-------- Material for this task

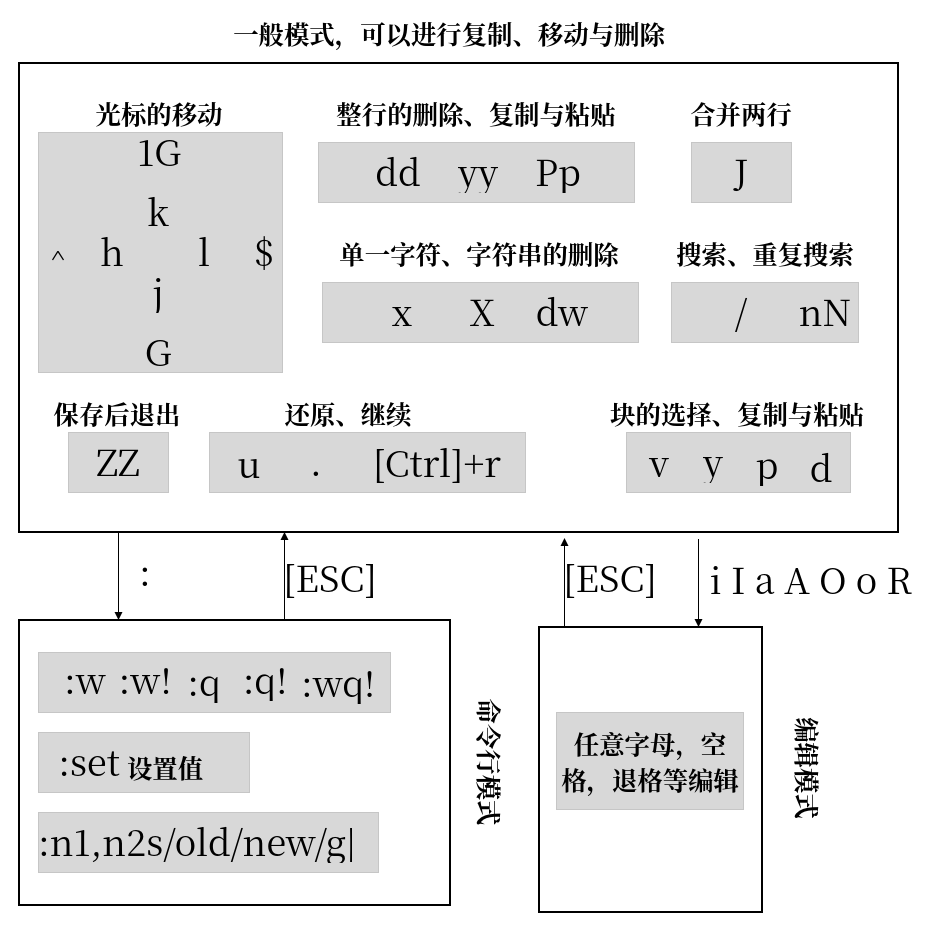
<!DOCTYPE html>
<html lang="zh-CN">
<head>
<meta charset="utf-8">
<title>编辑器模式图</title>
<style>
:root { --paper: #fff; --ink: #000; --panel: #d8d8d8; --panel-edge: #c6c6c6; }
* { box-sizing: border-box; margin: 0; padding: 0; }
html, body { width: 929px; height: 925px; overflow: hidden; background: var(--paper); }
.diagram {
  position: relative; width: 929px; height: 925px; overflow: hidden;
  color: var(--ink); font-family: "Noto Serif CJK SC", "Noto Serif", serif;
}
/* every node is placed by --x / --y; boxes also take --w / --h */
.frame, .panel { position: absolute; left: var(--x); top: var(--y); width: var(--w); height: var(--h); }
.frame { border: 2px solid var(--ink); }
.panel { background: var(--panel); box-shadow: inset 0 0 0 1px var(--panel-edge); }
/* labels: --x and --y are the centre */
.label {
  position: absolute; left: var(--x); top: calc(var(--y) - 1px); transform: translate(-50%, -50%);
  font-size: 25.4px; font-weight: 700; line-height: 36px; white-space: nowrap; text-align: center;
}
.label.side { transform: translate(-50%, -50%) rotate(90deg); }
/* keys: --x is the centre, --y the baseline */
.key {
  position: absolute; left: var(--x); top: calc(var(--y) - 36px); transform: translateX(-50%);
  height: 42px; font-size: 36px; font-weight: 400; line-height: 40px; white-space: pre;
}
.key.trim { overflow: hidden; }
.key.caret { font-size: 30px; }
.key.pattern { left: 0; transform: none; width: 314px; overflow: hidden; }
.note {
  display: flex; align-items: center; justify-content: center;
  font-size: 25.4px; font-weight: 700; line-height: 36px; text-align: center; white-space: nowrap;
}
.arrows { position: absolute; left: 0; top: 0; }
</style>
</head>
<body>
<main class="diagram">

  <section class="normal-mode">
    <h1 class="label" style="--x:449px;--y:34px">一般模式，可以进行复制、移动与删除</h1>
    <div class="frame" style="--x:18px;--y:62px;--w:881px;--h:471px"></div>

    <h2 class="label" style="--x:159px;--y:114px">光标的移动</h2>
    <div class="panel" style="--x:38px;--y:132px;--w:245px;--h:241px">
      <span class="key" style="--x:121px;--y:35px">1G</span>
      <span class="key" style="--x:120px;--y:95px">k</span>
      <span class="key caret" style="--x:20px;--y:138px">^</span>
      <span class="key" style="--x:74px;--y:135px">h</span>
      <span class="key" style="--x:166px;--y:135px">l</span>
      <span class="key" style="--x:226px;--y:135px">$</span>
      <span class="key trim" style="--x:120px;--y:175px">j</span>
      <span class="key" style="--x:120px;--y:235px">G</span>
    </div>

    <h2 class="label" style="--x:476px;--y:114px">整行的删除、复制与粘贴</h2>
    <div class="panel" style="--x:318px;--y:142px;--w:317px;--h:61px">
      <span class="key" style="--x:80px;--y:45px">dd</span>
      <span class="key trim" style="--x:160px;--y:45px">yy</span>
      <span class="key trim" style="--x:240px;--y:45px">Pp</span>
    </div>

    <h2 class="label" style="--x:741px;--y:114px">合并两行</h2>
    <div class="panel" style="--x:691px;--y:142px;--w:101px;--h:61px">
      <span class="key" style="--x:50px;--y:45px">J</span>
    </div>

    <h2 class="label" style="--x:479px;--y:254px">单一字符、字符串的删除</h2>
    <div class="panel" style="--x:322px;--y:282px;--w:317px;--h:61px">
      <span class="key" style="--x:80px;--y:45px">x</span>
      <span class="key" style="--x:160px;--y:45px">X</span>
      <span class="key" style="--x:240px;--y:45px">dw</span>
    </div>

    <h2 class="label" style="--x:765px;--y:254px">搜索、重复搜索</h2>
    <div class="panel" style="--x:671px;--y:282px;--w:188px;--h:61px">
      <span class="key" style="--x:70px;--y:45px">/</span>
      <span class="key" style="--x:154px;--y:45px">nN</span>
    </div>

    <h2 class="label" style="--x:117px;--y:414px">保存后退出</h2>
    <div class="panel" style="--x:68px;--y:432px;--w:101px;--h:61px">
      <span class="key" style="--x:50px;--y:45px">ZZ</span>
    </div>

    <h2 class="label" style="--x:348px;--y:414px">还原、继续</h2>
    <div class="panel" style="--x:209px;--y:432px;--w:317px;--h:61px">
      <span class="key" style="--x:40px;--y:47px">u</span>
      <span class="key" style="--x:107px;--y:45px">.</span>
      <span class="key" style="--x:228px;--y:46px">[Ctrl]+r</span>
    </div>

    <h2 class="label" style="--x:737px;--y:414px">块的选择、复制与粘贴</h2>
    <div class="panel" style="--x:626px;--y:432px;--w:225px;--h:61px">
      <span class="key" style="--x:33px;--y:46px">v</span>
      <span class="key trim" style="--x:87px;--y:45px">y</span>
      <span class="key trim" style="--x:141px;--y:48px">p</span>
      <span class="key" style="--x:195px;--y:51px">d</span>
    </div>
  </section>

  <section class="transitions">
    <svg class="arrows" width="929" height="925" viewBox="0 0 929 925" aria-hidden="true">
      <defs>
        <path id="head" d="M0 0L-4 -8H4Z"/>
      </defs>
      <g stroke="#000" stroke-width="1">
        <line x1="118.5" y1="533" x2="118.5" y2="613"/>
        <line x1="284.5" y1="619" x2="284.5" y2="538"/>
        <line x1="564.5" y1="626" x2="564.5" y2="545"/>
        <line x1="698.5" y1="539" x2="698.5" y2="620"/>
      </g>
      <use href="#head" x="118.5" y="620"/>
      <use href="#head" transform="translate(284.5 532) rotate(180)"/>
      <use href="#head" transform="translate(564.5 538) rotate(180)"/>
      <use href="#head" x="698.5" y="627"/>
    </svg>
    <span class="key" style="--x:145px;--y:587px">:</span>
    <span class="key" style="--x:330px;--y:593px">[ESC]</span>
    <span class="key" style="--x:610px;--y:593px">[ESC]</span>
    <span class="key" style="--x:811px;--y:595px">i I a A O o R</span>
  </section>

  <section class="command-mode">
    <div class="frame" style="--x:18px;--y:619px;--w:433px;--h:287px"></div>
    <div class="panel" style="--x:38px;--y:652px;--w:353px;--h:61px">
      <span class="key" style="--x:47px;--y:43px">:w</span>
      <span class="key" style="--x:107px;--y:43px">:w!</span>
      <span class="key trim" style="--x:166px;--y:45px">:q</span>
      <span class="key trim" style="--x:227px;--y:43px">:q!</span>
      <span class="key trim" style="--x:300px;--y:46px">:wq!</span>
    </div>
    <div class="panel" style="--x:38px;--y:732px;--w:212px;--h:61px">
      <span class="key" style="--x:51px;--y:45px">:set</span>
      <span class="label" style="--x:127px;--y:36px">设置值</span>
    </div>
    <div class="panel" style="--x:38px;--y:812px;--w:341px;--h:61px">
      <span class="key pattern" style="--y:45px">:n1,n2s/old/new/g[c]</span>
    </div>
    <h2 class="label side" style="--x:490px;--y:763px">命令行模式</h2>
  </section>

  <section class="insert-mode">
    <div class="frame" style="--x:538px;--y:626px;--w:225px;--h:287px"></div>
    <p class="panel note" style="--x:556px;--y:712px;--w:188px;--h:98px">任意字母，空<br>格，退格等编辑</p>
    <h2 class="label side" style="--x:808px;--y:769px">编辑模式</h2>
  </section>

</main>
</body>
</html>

----------------
-------- Material for this task

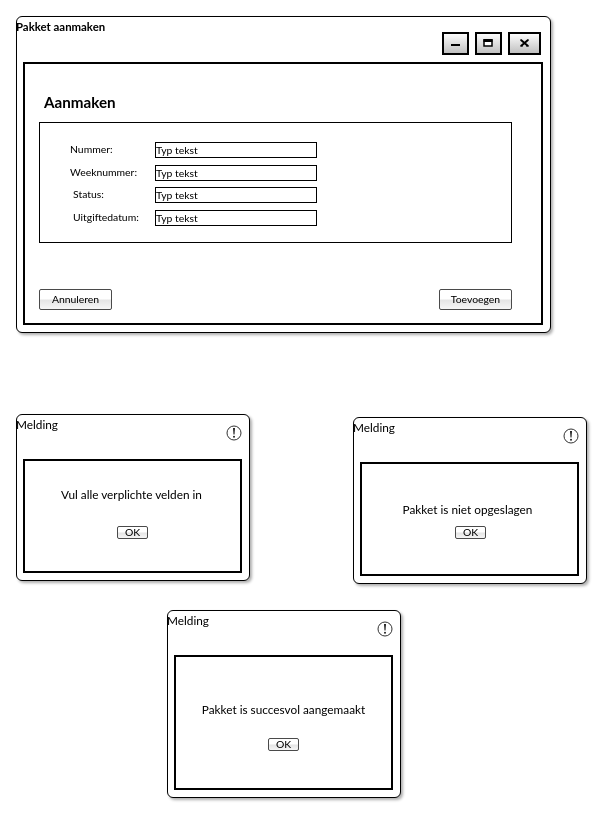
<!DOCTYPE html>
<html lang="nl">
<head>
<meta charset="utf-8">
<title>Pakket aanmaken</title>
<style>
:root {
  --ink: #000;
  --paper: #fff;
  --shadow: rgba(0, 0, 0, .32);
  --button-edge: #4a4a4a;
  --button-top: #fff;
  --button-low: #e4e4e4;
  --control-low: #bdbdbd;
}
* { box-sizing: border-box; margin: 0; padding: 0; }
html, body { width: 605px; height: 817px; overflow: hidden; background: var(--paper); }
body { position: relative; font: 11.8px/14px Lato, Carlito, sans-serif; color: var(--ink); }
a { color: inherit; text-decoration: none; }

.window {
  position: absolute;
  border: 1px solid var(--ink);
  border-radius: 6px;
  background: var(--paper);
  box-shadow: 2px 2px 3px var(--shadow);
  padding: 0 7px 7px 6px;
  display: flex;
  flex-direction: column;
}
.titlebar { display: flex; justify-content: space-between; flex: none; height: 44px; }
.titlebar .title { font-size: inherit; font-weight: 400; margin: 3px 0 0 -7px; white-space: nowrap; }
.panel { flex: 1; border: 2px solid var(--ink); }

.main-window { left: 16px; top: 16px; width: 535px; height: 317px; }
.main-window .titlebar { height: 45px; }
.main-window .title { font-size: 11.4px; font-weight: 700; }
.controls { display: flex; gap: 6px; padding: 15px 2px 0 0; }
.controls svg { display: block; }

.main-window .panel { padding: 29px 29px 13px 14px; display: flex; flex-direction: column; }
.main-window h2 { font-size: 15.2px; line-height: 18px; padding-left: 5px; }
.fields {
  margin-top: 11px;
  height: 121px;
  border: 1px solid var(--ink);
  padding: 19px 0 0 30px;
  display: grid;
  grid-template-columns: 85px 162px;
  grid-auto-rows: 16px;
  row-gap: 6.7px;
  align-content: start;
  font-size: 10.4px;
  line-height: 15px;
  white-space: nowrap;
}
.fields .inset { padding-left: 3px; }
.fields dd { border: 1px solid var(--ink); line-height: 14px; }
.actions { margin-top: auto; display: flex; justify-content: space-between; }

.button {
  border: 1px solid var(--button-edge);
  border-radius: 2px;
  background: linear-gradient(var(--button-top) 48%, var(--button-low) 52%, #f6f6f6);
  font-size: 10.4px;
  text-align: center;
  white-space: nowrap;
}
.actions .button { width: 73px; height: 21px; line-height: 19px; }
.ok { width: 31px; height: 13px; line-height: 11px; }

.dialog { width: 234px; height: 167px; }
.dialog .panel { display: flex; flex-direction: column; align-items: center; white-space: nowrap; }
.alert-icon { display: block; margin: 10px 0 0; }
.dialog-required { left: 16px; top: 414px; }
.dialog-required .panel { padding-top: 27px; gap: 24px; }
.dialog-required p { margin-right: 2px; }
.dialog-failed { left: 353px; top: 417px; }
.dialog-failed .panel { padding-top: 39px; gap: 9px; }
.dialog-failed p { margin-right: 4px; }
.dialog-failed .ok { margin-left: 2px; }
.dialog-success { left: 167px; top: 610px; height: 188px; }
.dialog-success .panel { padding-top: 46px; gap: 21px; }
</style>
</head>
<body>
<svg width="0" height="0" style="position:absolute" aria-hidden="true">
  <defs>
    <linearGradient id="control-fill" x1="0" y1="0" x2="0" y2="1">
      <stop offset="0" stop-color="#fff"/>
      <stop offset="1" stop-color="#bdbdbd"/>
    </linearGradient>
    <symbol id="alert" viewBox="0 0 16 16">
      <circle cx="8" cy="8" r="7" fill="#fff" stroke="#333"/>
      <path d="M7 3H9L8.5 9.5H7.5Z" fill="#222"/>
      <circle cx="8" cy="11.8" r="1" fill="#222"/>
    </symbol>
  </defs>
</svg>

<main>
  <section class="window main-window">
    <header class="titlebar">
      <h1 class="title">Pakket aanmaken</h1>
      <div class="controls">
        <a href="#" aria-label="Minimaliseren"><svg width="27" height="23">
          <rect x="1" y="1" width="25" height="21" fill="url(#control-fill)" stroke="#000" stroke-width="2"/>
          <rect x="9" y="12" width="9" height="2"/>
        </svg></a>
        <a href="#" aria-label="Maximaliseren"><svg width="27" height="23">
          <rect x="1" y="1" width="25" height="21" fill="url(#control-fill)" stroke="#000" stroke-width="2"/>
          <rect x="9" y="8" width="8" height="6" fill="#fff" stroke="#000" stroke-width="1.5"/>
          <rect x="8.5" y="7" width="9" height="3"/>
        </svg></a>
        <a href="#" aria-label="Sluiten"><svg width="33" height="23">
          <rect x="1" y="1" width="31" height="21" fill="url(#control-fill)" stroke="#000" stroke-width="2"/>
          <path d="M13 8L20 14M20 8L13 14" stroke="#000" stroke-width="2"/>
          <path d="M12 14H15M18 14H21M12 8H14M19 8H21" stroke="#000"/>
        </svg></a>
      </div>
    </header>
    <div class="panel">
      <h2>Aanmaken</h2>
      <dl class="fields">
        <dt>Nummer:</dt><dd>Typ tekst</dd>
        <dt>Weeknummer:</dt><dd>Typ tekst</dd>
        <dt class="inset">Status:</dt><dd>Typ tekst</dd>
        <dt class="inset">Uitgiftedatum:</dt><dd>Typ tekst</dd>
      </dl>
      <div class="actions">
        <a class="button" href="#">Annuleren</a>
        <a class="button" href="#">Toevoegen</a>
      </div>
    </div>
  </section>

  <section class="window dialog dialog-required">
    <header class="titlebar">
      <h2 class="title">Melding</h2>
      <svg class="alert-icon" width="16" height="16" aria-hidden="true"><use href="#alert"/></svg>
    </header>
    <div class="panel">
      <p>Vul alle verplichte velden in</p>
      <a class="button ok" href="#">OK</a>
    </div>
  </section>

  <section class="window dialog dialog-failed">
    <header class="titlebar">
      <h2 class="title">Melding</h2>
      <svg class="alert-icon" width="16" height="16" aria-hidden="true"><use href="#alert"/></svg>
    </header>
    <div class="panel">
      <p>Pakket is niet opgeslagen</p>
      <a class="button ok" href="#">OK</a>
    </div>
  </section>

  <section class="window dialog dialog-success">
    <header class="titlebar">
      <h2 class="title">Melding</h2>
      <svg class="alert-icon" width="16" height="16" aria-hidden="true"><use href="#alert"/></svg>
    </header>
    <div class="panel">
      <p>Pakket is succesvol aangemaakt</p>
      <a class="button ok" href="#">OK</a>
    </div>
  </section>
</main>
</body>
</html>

----------------
-------- Material for this task

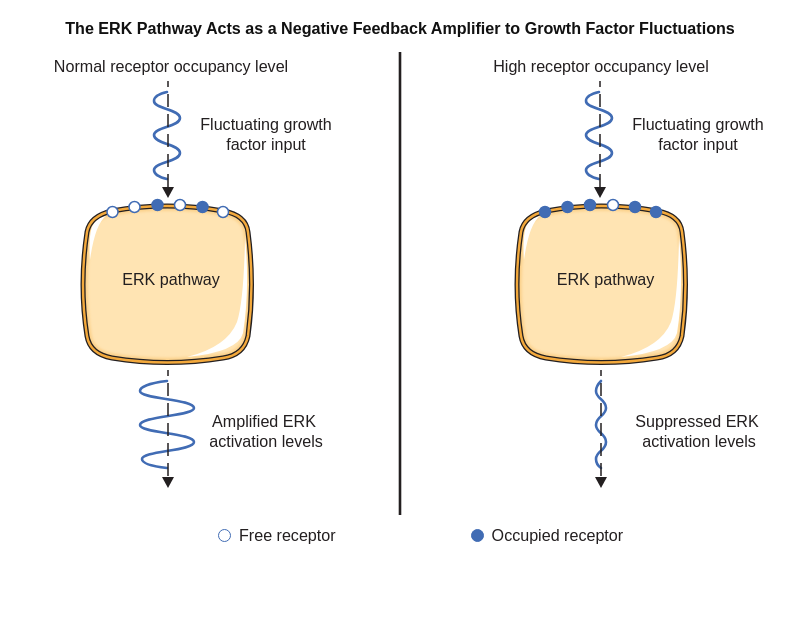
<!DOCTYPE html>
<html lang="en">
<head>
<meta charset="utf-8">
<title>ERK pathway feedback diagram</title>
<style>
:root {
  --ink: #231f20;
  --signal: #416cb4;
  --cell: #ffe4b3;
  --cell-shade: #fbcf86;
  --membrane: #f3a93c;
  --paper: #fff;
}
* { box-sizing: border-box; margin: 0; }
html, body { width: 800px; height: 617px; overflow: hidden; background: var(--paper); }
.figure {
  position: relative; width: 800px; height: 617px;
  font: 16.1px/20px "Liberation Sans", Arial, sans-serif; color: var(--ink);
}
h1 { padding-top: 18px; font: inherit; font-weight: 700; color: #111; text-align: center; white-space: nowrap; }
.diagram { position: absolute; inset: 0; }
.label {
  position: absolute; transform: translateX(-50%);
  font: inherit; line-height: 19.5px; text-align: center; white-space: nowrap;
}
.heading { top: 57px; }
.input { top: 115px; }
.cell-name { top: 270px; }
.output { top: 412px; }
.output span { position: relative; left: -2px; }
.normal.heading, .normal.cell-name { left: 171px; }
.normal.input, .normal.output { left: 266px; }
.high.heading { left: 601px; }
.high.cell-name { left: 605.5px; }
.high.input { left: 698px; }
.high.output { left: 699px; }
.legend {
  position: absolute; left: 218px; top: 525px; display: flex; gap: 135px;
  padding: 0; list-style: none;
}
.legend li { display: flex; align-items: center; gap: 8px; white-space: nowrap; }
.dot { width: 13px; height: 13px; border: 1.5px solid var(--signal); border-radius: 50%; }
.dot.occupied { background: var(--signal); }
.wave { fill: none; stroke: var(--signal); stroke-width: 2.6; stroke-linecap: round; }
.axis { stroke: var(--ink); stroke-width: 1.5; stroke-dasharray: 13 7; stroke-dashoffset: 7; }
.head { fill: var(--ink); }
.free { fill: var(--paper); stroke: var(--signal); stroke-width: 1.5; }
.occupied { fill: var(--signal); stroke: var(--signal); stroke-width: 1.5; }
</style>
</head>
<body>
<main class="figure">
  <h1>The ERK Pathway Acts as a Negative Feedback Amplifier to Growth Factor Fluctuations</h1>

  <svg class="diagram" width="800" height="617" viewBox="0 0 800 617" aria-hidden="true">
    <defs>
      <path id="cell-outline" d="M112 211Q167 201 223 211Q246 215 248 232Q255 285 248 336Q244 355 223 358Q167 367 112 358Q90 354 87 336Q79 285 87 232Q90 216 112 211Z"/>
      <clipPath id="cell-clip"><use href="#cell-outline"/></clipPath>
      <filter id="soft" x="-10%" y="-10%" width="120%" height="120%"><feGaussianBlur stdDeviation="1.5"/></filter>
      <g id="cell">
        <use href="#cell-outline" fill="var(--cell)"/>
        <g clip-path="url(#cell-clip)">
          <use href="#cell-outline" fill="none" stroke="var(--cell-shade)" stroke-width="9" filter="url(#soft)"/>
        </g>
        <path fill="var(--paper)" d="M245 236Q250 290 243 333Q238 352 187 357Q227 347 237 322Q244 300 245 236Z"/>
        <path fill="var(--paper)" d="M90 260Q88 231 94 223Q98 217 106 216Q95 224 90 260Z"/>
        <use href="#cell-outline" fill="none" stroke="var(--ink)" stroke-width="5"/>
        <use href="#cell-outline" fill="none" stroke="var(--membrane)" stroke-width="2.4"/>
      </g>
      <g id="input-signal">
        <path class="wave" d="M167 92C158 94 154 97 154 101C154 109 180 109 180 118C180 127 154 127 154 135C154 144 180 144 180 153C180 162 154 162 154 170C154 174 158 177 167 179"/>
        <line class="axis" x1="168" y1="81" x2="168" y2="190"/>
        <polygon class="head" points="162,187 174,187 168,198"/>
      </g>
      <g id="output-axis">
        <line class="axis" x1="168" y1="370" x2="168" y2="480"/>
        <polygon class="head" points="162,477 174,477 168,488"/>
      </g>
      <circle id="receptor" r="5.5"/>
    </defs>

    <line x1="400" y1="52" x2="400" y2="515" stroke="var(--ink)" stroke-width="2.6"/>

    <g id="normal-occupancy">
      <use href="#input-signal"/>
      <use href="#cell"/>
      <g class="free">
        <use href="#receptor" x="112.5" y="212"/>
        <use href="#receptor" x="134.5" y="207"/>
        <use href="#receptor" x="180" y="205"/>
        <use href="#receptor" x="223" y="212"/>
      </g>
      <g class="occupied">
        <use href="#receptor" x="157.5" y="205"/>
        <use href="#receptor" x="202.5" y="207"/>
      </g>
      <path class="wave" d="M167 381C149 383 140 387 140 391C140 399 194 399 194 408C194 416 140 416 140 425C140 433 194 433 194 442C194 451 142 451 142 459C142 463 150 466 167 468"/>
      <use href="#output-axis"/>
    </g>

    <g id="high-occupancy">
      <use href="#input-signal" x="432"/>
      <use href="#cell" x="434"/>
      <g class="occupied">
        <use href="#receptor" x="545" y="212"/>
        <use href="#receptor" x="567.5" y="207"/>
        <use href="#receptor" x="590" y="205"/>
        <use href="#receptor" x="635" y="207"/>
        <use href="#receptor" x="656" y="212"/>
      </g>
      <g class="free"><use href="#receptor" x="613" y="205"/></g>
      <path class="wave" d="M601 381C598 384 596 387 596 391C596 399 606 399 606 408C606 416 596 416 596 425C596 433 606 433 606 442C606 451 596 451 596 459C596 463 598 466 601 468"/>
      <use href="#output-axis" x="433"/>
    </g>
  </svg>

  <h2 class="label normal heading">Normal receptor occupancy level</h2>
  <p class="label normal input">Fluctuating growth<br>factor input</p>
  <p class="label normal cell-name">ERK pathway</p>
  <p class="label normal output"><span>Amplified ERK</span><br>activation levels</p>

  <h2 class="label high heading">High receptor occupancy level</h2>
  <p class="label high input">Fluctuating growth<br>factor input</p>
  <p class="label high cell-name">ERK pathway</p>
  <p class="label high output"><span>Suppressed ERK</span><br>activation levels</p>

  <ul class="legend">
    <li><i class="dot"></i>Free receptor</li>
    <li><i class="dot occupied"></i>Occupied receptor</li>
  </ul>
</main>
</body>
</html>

----------------

Goal of the exercise - Filter the records above and copy every line that contains the word "grid".

Reply to the exercise -
  display: grid;
  grid-template-columns: 85px 162px;
  grid-auto-rows: 16px;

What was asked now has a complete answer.